··· PROVIDED ENTRIES ···
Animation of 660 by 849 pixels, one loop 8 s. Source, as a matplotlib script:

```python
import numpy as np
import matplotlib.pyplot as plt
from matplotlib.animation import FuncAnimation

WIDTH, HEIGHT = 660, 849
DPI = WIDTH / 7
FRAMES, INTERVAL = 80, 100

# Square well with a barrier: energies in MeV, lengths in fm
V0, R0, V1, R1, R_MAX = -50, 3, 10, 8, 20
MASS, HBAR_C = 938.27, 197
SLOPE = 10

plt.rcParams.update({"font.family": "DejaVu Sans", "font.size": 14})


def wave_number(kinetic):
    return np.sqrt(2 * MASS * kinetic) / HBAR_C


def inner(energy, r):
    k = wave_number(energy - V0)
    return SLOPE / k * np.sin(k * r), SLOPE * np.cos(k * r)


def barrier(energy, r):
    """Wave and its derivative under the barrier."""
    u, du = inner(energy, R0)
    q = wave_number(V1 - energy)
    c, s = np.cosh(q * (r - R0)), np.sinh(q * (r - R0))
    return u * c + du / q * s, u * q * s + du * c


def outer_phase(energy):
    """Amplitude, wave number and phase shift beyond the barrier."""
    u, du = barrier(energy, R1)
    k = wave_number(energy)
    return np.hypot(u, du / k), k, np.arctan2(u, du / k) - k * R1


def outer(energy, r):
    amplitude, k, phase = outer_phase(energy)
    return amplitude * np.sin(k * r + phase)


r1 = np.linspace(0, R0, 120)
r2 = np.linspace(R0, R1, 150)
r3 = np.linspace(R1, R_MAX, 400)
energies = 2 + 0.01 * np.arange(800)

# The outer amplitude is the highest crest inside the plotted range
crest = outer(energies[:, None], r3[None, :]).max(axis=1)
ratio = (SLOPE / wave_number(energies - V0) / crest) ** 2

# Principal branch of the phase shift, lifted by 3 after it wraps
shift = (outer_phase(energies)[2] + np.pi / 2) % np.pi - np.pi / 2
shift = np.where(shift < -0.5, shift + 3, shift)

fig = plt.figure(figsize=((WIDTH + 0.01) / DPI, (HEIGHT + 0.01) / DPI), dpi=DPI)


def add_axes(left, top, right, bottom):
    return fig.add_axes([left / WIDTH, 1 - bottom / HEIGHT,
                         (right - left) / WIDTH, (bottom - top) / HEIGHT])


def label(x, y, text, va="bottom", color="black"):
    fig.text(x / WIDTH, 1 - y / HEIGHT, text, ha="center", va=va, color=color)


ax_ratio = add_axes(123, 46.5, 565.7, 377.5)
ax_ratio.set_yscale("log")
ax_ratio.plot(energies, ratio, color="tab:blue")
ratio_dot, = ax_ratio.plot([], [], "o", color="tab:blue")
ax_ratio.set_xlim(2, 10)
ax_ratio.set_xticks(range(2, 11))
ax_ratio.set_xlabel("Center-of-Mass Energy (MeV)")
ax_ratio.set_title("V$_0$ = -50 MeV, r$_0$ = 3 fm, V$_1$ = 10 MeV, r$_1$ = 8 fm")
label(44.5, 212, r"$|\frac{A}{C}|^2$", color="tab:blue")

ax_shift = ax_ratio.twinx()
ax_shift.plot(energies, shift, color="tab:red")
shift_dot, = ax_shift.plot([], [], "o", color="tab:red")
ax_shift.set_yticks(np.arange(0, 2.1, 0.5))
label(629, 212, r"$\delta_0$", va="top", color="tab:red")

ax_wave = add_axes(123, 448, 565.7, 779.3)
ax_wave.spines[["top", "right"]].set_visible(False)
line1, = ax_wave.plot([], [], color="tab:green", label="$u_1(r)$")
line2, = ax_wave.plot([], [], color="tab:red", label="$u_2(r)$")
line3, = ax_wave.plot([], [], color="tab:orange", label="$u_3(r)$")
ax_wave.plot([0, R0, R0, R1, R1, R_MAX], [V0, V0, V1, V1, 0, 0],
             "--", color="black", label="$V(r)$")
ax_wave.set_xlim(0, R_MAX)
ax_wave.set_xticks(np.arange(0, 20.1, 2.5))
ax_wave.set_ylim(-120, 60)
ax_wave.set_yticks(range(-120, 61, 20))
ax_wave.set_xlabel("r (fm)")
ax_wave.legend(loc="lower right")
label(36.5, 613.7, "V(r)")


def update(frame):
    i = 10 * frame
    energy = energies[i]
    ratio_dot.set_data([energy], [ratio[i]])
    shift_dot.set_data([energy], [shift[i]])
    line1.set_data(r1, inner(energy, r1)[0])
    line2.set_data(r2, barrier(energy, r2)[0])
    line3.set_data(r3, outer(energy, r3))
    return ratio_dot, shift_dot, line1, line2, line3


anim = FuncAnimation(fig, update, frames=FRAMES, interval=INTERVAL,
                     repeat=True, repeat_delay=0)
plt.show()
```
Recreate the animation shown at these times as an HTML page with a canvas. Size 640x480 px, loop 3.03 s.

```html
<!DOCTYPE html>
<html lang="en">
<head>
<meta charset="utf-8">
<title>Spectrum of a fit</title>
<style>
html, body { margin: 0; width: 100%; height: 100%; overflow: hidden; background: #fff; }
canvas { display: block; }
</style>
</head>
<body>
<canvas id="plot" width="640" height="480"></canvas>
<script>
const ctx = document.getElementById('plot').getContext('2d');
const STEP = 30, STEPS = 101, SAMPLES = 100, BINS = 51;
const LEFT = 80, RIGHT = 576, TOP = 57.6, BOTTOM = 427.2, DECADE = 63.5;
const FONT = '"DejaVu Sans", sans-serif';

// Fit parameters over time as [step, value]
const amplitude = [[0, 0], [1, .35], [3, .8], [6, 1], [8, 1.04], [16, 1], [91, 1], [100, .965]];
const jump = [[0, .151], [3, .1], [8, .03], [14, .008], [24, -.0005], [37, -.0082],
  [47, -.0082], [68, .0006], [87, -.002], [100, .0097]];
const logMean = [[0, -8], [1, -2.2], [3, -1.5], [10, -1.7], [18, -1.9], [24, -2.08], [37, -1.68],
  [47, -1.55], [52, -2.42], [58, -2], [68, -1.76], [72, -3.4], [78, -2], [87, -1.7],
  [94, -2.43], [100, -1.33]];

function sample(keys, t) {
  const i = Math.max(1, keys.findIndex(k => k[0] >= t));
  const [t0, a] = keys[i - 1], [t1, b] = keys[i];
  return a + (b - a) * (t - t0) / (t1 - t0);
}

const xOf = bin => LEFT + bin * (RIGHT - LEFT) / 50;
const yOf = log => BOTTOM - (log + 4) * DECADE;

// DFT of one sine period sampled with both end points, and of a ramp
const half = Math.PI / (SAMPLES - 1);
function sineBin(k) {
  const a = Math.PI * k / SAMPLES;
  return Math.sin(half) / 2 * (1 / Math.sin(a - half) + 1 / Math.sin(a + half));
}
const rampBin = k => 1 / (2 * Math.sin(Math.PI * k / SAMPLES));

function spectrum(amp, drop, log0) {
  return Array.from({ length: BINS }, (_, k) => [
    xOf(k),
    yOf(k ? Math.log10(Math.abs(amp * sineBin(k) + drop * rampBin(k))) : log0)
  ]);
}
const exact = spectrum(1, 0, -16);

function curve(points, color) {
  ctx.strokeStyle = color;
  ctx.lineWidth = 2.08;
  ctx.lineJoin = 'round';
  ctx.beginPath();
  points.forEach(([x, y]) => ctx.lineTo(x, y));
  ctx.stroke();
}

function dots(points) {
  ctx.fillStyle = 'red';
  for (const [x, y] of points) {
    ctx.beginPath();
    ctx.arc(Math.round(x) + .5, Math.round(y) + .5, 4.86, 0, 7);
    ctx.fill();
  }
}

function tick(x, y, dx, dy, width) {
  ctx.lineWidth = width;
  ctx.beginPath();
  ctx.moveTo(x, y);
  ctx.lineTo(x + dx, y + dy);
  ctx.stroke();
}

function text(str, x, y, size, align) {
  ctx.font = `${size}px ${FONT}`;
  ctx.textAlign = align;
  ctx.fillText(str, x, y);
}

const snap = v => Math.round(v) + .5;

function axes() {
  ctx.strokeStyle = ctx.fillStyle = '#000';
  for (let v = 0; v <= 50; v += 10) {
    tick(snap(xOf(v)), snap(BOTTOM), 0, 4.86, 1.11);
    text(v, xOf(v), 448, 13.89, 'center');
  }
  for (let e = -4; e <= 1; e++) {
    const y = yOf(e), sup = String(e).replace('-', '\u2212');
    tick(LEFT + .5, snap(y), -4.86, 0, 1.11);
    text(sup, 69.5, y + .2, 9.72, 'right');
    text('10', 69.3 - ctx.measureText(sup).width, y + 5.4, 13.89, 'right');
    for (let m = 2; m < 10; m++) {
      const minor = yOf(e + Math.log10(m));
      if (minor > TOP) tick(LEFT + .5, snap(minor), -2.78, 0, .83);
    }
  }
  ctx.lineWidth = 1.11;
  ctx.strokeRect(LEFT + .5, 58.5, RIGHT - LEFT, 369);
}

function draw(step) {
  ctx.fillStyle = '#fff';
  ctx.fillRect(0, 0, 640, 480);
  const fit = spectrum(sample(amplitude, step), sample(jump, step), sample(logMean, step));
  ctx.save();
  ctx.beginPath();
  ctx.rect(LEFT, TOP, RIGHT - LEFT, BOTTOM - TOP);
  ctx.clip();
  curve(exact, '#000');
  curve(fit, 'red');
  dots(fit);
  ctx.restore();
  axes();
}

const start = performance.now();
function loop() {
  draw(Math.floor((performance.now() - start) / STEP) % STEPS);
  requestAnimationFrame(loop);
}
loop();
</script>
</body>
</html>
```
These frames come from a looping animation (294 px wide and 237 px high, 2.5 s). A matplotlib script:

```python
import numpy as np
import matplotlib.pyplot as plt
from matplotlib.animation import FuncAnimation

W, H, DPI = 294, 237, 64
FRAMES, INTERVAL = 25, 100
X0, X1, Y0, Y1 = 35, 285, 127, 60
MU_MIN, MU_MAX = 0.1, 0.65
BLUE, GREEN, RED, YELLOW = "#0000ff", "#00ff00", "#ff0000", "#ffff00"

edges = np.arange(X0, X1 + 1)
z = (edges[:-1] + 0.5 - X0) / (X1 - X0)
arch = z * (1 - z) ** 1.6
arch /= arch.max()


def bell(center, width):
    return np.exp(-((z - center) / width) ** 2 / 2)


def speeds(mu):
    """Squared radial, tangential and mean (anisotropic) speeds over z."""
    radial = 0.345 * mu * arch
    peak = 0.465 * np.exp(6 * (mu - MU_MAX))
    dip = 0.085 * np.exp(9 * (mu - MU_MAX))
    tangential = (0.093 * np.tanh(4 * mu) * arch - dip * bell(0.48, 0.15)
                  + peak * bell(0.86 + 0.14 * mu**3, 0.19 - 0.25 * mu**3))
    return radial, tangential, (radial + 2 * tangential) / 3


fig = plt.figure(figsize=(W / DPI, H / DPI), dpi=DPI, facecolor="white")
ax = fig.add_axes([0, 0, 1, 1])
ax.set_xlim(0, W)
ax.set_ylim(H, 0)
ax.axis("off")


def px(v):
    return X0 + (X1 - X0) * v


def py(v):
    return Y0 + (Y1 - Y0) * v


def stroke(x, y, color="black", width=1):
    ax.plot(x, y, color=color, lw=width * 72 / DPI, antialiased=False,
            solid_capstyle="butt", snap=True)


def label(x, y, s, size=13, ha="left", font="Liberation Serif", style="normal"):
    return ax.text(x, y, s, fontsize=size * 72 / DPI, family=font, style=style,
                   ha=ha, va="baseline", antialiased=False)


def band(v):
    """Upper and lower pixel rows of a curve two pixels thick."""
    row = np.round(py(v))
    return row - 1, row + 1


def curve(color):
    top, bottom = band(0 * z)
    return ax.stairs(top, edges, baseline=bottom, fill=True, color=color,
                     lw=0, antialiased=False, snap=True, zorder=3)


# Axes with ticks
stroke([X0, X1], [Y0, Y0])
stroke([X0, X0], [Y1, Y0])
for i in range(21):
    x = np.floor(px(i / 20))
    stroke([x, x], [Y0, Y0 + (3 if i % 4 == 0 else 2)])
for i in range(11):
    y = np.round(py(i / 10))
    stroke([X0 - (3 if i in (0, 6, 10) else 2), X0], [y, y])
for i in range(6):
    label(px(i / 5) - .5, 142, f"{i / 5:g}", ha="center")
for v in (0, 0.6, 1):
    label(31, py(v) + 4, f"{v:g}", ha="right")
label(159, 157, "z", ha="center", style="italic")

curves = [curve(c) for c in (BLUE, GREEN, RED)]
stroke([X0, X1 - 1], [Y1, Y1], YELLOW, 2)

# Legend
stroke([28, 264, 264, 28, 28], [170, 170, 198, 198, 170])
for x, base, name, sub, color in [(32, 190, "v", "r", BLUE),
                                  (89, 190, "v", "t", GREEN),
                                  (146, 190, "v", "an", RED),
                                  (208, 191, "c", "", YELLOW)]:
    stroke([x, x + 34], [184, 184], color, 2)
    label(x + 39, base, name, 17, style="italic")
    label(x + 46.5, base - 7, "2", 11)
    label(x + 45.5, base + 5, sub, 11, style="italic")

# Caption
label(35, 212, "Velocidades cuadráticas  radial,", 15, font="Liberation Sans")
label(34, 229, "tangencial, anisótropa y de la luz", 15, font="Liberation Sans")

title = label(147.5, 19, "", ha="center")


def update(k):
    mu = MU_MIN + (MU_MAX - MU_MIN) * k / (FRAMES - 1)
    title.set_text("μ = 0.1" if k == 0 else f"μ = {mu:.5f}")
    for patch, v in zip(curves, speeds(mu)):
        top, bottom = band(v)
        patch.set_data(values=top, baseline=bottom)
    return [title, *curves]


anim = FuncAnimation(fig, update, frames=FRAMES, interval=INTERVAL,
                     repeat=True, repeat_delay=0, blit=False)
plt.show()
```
···
TASK BRIEF:
The response consists of the lines above that contain "start".

OUTPUT FOR THIS TASK:
const start = performance.now();
  draw(Math.floor((performance.now() - start) / STEP) % STEPS);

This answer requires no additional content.